----- Records shown -----

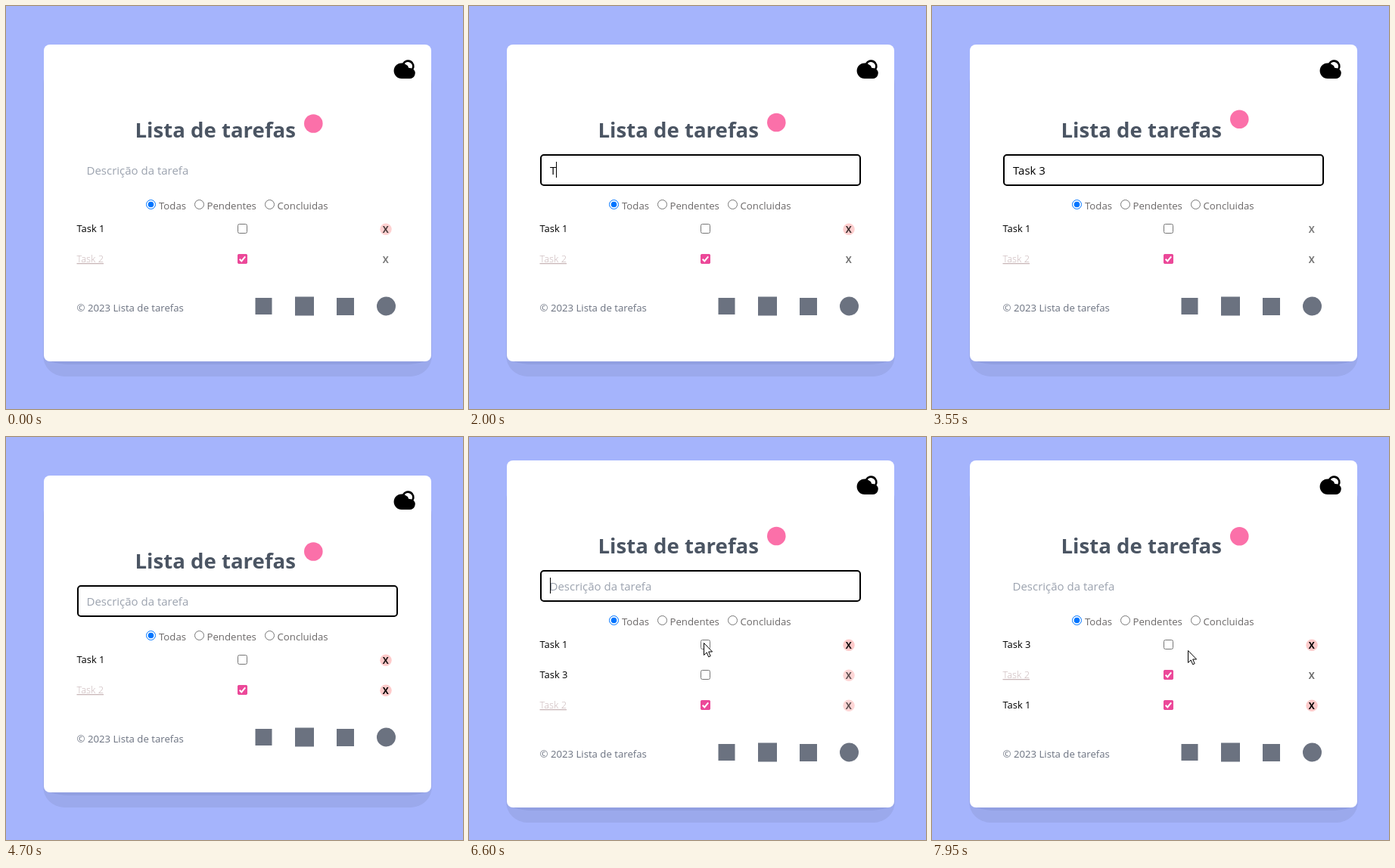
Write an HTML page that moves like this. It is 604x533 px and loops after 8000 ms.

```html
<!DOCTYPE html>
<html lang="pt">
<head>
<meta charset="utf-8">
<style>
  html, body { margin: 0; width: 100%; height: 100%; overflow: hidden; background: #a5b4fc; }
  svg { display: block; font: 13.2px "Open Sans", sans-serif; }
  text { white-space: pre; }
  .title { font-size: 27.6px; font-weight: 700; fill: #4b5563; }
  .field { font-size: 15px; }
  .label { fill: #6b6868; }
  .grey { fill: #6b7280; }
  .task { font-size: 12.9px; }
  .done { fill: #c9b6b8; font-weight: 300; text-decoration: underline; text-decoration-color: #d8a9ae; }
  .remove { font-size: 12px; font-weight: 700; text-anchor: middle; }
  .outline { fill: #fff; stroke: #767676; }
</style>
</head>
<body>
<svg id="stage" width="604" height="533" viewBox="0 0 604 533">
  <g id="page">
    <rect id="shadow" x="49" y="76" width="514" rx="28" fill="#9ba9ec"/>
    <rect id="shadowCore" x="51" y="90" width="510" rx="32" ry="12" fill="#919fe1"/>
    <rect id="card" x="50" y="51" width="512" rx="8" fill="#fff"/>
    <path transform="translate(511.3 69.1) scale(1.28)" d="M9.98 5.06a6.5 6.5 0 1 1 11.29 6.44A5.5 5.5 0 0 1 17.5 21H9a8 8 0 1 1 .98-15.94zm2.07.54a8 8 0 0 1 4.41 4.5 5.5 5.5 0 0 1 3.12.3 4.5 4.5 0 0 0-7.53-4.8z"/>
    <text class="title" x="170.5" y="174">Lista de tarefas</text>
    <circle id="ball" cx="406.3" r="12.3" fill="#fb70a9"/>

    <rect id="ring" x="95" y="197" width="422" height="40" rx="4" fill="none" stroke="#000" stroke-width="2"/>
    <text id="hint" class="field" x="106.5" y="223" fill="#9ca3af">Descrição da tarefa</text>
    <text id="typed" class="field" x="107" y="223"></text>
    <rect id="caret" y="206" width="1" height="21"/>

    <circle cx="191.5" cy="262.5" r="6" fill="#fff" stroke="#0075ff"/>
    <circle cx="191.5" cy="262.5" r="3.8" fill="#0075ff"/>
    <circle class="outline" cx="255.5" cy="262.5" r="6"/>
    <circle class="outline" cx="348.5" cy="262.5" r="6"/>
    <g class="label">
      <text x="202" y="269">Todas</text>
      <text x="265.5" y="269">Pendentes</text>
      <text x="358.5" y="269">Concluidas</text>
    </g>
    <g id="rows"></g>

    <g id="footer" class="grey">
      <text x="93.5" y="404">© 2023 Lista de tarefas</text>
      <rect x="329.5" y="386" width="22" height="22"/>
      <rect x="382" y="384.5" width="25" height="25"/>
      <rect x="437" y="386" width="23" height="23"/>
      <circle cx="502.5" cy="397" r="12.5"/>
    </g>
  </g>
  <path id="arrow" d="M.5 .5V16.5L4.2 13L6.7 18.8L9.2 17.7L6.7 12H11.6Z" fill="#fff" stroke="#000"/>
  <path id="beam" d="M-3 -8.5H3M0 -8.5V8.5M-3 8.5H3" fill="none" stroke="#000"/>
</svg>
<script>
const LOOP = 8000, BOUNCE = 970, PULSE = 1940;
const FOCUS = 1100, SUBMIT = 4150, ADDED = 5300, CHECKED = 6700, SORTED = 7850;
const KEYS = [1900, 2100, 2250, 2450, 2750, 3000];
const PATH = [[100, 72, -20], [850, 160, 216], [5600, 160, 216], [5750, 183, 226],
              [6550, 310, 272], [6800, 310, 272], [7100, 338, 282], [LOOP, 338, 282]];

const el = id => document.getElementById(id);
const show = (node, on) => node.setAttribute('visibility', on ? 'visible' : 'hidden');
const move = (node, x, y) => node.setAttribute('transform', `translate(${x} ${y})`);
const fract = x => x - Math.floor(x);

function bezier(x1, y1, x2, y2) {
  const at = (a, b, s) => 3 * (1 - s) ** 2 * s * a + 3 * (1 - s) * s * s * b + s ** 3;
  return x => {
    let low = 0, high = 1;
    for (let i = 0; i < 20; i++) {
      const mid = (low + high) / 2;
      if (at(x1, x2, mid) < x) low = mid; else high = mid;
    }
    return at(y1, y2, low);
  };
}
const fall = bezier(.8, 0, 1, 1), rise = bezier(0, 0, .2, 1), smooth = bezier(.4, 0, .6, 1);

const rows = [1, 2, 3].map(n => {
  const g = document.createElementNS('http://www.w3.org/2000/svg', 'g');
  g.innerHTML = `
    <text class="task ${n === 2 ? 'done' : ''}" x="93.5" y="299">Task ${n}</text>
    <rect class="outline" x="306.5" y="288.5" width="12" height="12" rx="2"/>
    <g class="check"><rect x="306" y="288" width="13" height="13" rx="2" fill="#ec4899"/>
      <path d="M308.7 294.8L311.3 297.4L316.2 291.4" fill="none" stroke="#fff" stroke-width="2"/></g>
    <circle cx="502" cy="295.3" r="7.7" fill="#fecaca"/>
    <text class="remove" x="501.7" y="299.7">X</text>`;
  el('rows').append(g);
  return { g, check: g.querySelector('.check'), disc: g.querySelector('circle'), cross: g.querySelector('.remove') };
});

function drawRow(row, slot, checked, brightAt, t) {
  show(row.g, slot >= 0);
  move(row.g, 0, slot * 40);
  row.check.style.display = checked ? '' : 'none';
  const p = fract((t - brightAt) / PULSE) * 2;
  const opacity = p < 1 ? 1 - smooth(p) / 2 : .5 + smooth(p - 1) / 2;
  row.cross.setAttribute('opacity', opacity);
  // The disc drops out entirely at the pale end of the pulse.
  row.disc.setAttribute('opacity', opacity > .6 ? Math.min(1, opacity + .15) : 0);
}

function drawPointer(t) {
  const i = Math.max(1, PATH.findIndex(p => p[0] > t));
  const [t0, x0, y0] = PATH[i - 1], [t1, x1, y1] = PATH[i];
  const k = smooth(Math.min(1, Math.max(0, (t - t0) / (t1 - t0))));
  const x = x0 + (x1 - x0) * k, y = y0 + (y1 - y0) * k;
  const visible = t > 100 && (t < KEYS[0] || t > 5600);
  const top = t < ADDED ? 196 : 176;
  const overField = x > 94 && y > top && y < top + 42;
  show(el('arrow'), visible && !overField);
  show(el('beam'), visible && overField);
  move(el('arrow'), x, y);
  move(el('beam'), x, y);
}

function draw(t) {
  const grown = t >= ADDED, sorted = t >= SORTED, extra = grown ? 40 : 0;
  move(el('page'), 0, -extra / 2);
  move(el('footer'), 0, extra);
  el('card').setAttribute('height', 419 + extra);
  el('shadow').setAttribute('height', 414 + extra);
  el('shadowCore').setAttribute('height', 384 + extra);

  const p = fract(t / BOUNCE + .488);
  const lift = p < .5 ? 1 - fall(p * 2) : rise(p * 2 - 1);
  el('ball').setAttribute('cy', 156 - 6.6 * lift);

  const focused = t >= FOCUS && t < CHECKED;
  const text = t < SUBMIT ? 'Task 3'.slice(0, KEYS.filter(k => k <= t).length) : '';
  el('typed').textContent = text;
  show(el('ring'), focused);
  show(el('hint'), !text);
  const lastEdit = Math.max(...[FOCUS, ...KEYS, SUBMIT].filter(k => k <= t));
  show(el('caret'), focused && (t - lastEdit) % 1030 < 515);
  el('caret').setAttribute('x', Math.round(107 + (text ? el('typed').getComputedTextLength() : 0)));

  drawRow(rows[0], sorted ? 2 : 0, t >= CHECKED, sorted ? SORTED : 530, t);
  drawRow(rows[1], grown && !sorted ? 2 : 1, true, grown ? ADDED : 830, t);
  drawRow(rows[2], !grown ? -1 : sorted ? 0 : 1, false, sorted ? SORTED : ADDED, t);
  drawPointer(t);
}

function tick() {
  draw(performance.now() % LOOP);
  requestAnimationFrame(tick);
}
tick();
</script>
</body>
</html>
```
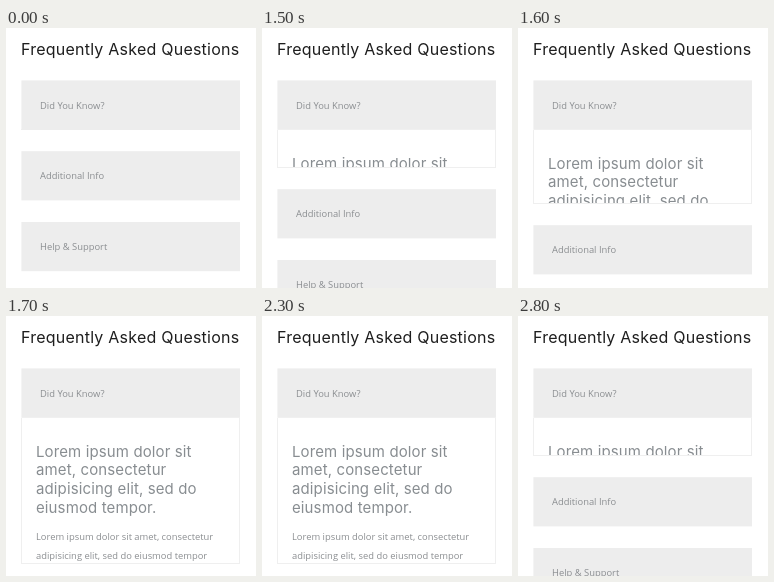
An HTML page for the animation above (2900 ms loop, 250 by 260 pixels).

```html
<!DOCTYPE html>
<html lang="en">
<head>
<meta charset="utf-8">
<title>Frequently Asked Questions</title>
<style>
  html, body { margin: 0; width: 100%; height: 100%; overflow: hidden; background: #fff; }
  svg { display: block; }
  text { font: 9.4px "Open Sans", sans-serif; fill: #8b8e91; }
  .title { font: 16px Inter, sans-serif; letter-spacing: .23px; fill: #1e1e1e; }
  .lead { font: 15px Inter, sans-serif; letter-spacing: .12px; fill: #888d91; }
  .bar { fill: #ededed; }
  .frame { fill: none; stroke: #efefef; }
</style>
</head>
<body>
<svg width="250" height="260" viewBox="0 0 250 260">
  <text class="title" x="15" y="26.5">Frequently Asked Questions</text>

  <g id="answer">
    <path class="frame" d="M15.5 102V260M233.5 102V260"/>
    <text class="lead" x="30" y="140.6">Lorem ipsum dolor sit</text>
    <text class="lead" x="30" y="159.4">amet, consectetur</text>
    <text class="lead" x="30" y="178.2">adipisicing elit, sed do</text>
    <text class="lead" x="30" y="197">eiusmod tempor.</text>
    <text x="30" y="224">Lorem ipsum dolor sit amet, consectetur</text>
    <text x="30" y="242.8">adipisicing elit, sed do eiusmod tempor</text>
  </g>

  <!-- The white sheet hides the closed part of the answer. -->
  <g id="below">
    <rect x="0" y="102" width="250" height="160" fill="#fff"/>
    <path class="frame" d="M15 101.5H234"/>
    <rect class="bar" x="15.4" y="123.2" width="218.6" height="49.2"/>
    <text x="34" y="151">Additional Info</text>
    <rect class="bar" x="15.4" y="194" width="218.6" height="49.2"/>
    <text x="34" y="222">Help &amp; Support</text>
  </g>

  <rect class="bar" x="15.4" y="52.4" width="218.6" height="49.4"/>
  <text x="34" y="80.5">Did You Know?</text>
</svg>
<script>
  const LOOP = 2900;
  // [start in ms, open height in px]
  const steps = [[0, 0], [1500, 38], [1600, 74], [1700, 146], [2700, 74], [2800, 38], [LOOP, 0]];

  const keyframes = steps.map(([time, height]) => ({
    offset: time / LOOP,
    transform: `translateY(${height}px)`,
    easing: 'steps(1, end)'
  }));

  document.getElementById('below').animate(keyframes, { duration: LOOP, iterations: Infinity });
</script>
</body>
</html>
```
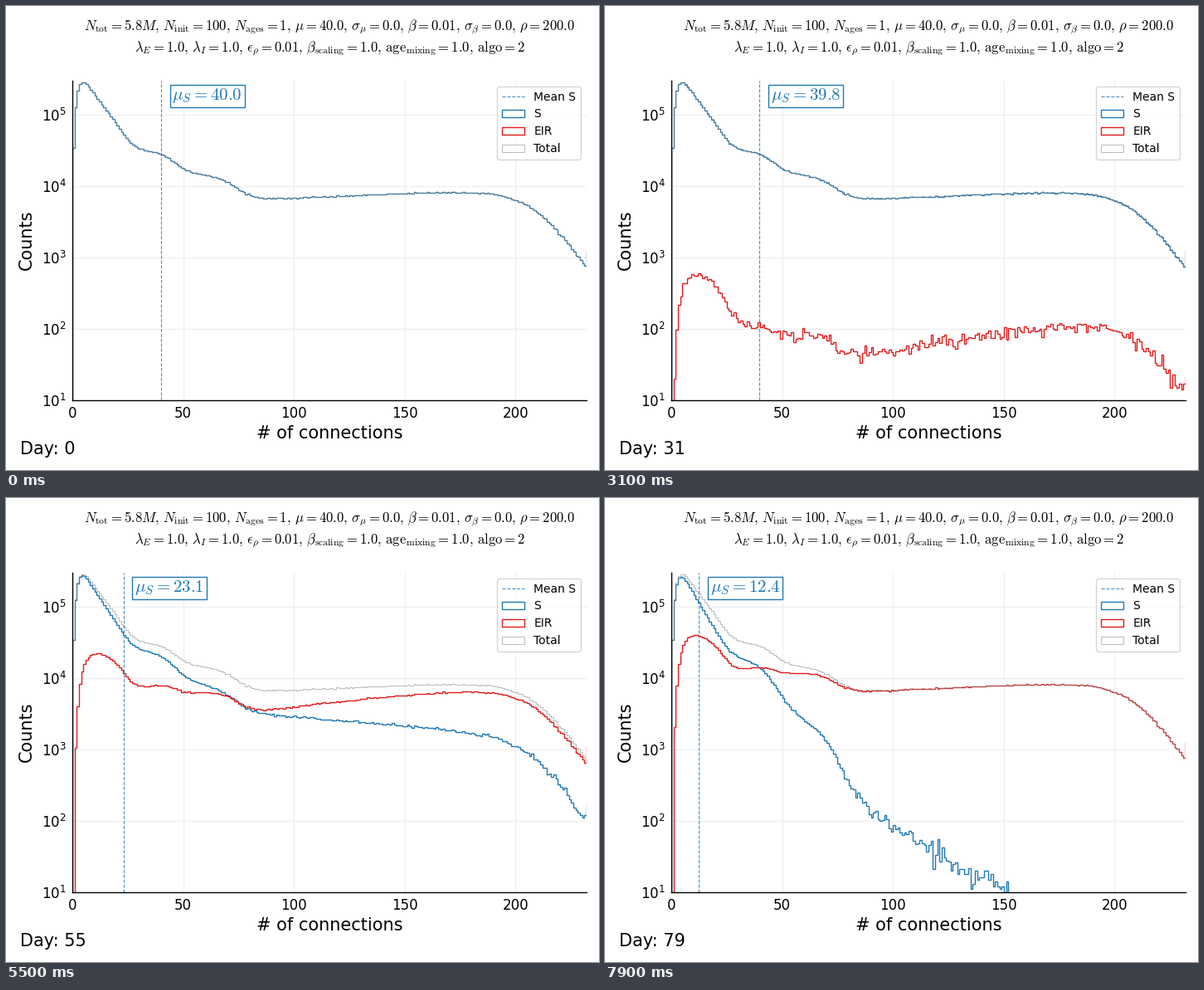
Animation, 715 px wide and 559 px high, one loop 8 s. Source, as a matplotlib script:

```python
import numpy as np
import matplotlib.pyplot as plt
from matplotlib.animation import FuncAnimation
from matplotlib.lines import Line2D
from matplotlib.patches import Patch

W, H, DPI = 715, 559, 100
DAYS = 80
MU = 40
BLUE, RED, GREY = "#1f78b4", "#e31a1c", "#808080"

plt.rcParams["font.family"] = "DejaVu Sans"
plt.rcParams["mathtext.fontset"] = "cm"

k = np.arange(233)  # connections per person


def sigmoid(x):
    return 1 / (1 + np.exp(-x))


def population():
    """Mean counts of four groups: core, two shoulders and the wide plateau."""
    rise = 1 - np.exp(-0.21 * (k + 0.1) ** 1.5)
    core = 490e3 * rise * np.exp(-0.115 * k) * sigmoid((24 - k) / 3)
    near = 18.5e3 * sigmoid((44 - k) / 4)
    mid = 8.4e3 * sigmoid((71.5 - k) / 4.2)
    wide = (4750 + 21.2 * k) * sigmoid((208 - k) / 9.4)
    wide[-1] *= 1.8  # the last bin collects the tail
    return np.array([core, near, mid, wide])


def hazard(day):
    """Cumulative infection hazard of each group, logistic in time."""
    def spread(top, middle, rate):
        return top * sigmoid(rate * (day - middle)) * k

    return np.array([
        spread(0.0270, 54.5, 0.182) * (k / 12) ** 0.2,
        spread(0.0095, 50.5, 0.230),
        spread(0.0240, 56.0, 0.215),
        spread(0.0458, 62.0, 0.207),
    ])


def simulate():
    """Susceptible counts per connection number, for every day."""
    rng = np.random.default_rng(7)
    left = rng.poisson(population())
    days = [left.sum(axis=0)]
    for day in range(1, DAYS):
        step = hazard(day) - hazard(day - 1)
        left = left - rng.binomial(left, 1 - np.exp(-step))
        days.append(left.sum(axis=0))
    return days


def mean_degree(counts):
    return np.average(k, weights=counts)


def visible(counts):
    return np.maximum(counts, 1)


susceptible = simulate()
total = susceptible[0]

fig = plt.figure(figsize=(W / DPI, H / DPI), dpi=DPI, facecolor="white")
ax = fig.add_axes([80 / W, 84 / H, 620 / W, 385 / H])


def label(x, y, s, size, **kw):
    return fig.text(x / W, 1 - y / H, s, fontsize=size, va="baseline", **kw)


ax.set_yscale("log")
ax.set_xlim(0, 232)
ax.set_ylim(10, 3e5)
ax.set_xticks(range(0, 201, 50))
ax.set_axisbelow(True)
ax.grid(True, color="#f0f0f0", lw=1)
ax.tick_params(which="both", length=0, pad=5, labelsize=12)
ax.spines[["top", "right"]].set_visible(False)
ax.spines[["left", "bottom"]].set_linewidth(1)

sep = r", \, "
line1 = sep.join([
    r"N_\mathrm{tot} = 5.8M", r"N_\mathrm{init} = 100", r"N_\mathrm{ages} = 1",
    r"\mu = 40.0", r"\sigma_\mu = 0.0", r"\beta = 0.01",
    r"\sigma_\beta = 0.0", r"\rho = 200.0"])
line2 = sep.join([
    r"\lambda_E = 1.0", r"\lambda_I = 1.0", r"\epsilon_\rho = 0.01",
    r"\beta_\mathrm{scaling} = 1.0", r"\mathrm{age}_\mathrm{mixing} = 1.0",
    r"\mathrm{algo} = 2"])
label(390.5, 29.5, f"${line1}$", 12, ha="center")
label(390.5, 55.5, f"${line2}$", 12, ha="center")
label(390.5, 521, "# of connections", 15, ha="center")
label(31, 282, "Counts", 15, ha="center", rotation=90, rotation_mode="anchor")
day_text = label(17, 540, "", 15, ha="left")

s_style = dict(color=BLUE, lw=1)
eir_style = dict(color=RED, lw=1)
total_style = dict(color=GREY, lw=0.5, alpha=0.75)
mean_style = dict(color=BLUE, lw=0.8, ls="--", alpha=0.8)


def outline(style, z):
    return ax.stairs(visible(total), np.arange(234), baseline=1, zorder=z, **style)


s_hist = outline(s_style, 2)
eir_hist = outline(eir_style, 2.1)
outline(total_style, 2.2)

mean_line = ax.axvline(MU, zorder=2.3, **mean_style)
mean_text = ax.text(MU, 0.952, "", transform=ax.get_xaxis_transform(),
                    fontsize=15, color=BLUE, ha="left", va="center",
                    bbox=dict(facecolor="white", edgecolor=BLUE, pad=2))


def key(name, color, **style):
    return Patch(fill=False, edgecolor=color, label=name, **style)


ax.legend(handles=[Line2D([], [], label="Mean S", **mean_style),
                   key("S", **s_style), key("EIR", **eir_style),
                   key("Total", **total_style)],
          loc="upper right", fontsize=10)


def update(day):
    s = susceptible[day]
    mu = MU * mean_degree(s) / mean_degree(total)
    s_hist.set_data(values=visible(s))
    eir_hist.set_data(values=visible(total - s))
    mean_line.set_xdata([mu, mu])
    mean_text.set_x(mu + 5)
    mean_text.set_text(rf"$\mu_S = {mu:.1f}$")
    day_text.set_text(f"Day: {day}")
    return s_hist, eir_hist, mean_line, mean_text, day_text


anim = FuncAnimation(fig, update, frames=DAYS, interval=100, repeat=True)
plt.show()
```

-----

Your goal:
A copy of each line in the data above that holds the string "center" is needed.

Your response:
label(390.5, 29.5, f"${line1}$", 12, ha="center")
label(390.5, 55.5, f"${line2}$", 12, ha="center")
label(390.5, 521, "# of connections", 15, ha="center")
label(31, 282, "Counts", 15, ha="center", rotation=90, rotation_mode="anchor")
                    fontsize=15, color=BLUE, ha="left", va="center",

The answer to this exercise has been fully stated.